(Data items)
::::

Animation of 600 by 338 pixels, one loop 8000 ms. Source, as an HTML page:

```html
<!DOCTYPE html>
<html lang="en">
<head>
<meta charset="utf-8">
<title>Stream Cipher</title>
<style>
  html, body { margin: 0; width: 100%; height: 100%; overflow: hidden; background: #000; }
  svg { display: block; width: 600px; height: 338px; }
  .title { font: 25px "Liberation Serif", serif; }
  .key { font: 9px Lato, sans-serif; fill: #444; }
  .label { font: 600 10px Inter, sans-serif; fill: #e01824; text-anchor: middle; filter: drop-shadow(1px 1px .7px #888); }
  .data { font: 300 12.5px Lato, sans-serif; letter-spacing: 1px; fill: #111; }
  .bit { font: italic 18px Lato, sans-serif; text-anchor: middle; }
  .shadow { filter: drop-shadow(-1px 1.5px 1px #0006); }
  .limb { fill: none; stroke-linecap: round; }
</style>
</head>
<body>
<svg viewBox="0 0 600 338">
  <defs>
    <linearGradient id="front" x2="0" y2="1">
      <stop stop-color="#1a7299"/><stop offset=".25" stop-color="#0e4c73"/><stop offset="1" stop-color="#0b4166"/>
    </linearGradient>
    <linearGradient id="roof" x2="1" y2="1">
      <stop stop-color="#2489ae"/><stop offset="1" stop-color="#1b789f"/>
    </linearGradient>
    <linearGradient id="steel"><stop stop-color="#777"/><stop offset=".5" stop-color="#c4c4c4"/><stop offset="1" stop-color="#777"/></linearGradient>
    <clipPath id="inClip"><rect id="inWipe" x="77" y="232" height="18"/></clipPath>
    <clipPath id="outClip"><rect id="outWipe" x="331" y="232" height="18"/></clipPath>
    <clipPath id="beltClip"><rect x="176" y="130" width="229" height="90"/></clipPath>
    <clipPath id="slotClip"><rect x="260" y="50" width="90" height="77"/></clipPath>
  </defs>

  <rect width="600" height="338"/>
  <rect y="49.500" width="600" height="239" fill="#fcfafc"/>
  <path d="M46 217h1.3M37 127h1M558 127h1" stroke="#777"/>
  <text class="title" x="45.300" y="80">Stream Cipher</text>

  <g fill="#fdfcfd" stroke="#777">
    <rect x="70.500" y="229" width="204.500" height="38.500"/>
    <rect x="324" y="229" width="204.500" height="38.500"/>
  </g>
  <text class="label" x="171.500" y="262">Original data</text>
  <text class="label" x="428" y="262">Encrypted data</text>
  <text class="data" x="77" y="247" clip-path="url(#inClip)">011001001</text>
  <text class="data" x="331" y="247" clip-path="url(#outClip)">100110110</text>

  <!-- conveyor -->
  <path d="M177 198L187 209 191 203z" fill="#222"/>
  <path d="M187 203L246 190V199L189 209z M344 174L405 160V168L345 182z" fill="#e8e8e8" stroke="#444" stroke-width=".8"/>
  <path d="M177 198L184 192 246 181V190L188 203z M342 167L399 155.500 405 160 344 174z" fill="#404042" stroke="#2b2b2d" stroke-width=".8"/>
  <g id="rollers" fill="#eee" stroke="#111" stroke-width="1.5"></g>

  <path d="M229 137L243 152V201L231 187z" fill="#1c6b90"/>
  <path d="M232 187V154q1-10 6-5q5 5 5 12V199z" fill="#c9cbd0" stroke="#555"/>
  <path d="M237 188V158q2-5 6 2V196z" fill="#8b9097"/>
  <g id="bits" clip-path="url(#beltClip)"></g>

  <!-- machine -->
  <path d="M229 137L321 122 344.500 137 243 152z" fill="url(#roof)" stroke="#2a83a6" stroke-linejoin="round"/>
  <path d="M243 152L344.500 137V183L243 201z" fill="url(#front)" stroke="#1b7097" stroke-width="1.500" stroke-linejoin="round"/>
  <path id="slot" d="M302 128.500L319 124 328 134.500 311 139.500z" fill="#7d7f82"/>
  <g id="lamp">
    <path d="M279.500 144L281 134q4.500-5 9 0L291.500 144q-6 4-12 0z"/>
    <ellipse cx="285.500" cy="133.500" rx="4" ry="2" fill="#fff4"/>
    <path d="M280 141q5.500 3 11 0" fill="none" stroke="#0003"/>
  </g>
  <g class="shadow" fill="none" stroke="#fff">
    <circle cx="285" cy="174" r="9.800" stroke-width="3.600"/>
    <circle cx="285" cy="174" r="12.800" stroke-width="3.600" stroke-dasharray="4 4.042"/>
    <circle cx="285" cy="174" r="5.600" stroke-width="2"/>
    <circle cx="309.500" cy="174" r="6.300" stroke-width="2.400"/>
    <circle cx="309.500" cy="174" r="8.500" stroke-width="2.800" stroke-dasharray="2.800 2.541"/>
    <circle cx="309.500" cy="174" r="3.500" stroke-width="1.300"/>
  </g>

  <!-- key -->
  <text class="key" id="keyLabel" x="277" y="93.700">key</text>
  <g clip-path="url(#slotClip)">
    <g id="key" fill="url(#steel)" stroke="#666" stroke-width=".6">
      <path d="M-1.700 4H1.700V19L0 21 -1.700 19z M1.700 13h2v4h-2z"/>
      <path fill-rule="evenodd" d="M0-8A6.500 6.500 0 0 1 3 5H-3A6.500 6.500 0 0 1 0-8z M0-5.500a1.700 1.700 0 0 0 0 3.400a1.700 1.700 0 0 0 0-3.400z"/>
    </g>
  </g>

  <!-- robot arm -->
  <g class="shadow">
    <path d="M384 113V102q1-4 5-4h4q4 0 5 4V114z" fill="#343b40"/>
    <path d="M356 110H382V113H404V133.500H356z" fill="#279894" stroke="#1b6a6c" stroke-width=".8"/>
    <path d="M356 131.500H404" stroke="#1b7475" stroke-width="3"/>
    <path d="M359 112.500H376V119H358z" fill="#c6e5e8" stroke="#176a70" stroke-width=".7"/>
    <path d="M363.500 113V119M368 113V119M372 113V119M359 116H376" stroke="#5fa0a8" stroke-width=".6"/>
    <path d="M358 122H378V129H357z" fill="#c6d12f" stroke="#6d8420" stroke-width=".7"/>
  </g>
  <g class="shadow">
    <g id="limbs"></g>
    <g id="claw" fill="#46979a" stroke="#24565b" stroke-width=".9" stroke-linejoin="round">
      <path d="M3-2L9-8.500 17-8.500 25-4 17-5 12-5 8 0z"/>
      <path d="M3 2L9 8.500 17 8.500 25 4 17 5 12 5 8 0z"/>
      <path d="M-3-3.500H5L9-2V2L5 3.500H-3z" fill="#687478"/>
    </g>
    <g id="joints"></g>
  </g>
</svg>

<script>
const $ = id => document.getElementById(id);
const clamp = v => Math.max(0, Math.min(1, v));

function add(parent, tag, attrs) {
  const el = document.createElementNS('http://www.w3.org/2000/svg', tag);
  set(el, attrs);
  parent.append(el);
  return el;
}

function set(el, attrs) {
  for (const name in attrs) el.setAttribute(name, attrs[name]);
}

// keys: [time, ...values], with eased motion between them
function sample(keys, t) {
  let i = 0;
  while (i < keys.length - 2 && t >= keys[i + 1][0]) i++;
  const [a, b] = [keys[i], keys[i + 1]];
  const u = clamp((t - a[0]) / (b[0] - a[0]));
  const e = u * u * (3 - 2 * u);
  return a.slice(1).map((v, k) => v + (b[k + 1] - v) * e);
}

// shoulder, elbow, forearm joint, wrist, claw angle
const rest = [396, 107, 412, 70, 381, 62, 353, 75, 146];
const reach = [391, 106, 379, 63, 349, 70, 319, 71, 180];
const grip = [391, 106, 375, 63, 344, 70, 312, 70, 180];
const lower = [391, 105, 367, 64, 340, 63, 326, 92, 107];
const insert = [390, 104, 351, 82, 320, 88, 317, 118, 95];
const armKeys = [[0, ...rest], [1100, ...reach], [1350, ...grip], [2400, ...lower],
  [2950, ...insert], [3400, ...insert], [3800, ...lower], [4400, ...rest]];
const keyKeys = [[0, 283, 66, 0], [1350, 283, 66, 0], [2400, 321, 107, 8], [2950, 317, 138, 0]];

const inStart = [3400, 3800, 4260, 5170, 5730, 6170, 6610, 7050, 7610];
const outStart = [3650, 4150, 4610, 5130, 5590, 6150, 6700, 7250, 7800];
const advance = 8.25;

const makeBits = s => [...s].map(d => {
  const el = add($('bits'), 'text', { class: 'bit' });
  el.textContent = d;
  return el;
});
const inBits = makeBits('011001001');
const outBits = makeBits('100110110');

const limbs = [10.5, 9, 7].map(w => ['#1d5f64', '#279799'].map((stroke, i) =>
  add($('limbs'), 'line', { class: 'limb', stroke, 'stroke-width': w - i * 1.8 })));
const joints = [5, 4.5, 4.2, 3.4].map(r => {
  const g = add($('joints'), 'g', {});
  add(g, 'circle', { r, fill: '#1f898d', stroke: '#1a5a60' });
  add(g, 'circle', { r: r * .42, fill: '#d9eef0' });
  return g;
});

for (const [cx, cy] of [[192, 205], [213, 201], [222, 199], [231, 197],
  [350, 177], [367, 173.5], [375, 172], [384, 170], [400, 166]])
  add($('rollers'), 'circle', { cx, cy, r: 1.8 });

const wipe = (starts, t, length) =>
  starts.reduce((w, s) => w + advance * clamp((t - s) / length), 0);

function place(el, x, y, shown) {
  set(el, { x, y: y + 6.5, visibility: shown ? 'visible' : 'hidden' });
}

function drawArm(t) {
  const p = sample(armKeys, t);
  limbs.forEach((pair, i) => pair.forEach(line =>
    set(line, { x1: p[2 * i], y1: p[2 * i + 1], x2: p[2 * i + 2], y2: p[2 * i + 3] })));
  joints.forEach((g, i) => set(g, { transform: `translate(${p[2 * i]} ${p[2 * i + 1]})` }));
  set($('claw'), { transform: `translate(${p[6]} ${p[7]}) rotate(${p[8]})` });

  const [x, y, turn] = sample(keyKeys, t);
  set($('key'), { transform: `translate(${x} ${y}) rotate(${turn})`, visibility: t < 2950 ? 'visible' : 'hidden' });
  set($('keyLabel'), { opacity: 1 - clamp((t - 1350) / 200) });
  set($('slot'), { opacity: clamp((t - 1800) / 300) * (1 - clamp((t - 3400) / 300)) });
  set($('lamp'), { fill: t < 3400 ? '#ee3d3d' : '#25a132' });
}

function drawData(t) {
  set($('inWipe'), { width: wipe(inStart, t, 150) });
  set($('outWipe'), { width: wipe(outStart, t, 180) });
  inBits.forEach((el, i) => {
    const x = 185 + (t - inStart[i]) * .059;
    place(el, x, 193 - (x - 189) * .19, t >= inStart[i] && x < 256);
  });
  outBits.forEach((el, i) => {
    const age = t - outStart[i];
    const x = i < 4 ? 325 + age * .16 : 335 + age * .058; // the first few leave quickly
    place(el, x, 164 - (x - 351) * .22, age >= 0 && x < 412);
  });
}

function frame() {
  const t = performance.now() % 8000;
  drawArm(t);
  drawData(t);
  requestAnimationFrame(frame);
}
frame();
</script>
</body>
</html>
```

::::

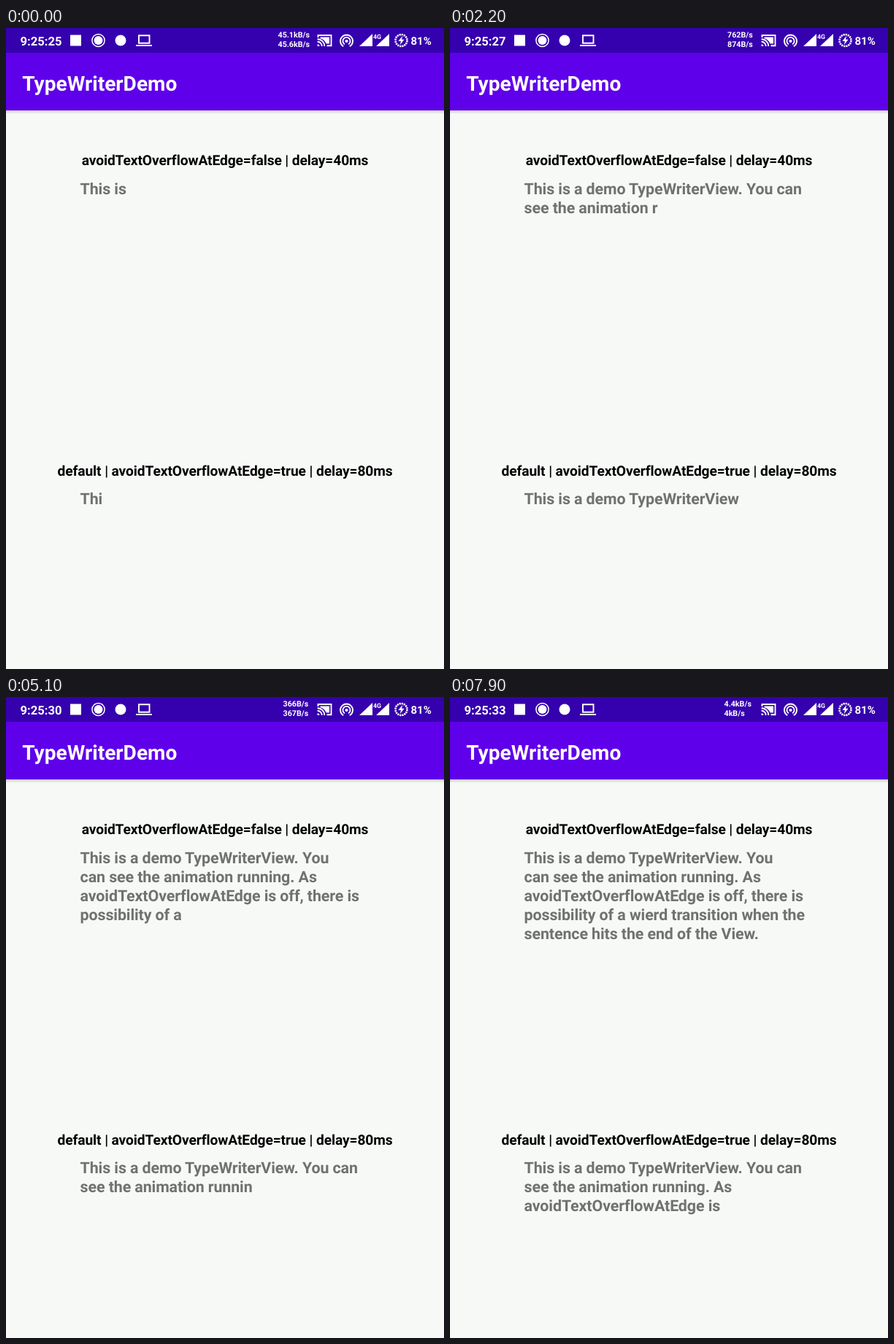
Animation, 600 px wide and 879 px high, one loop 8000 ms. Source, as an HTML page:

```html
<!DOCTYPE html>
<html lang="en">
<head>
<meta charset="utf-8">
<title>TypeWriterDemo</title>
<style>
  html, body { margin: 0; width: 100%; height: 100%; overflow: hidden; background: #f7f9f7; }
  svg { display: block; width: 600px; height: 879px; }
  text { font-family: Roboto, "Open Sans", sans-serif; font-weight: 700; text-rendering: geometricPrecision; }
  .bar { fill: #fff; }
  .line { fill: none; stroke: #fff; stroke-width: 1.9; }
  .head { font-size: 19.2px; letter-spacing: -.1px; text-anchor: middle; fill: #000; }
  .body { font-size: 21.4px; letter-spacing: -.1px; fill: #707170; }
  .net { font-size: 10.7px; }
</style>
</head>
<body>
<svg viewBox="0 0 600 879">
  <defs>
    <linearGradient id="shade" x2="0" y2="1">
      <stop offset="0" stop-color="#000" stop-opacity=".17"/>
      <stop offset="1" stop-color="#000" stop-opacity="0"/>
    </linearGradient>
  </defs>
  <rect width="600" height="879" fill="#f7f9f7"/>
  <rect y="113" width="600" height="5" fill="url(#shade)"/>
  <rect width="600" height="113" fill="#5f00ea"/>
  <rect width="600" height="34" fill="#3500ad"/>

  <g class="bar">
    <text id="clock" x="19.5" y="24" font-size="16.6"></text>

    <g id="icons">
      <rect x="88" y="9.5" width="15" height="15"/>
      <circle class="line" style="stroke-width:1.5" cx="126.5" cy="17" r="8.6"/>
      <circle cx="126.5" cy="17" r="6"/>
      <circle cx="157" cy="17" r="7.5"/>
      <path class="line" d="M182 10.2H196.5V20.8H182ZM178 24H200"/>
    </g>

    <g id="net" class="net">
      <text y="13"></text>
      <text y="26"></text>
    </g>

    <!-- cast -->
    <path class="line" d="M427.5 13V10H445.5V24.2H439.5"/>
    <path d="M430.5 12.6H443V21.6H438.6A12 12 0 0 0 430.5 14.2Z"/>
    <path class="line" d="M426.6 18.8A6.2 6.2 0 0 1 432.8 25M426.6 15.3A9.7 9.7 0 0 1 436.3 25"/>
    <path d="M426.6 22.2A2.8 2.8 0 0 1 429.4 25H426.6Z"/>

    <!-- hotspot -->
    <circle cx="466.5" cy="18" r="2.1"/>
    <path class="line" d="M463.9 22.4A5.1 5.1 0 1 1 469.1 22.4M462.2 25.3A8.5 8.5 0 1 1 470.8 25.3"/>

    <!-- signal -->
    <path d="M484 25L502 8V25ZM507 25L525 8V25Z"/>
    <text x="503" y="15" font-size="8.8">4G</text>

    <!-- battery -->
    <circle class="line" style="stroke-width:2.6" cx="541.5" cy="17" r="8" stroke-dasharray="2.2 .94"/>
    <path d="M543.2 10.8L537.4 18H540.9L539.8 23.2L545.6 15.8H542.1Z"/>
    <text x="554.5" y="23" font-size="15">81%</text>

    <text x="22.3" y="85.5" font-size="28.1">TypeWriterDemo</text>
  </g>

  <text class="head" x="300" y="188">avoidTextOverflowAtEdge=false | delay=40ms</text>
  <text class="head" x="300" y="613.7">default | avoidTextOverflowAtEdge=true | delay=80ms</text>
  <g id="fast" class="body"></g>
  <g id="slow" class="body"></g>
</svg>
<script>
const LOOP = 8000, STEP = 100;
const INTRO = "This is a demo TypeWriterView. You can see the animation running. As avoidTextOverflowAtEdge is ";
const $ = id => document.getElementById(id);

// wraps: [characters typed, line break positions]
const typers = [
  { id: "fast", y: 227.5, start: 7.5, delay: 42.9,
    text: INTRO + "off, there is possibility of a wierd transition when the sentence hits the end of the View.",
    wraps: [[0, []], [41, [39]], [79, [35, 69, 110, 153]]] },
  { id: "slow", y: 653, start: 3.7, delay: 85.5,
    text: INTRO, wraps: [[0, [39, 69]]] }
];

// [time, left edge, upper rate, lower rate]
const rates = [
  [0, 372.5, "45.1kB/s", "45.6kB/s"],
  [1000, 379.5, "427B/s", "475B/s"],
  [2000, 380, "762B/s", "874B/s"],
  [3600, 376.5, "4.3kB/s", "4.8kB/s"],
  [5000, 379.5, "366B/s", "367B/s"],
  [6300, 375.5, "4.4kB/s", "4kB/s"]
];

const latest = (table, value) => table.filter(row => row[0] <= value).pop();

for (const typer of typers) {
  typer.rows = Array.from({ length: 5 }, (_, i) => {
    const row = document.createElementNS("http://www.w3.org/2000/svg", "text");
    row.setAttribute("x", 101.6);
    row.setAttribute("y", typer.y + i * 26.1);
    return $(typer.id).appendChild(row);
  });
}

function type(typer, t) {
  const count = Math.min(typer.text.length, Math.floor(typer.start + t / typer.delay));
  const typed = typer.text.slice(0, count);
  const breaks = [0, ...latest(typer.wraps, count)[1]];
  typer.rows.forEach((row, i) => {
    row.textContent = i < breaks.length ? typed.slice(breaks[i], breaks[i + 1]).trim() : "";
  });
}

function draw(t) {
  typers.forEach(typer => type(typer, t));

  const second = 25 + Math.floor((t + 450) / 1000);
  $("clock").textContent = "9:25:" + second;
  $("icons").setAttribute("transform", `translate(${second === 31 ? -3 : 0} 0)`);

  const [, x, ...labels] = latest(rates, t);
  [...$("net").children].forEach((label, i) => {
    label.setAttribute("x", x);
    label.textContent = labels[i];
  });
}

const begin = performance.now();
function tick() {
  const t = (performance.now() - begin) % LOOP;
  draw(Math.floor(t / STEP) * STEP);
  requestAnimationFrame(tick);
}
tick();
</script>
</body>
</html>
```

::::

What you are asked to do ::
Please report all lines in the entries where "head" appears.

Solution to this exercise ::
<head>
</head>
<head>
  .head { font-size: 19.2px; letter-spacing: -.1px; text-anchor: middle; fill: #000; }
</head>
  <text class="head" x="300" y="188">avoidTextOverflowAtEdge=false | delay=40ms</text>
  <text class="head" x="300" y="613.7">default | avoidTextOverflowAtEdge=true | delay=80ms</text>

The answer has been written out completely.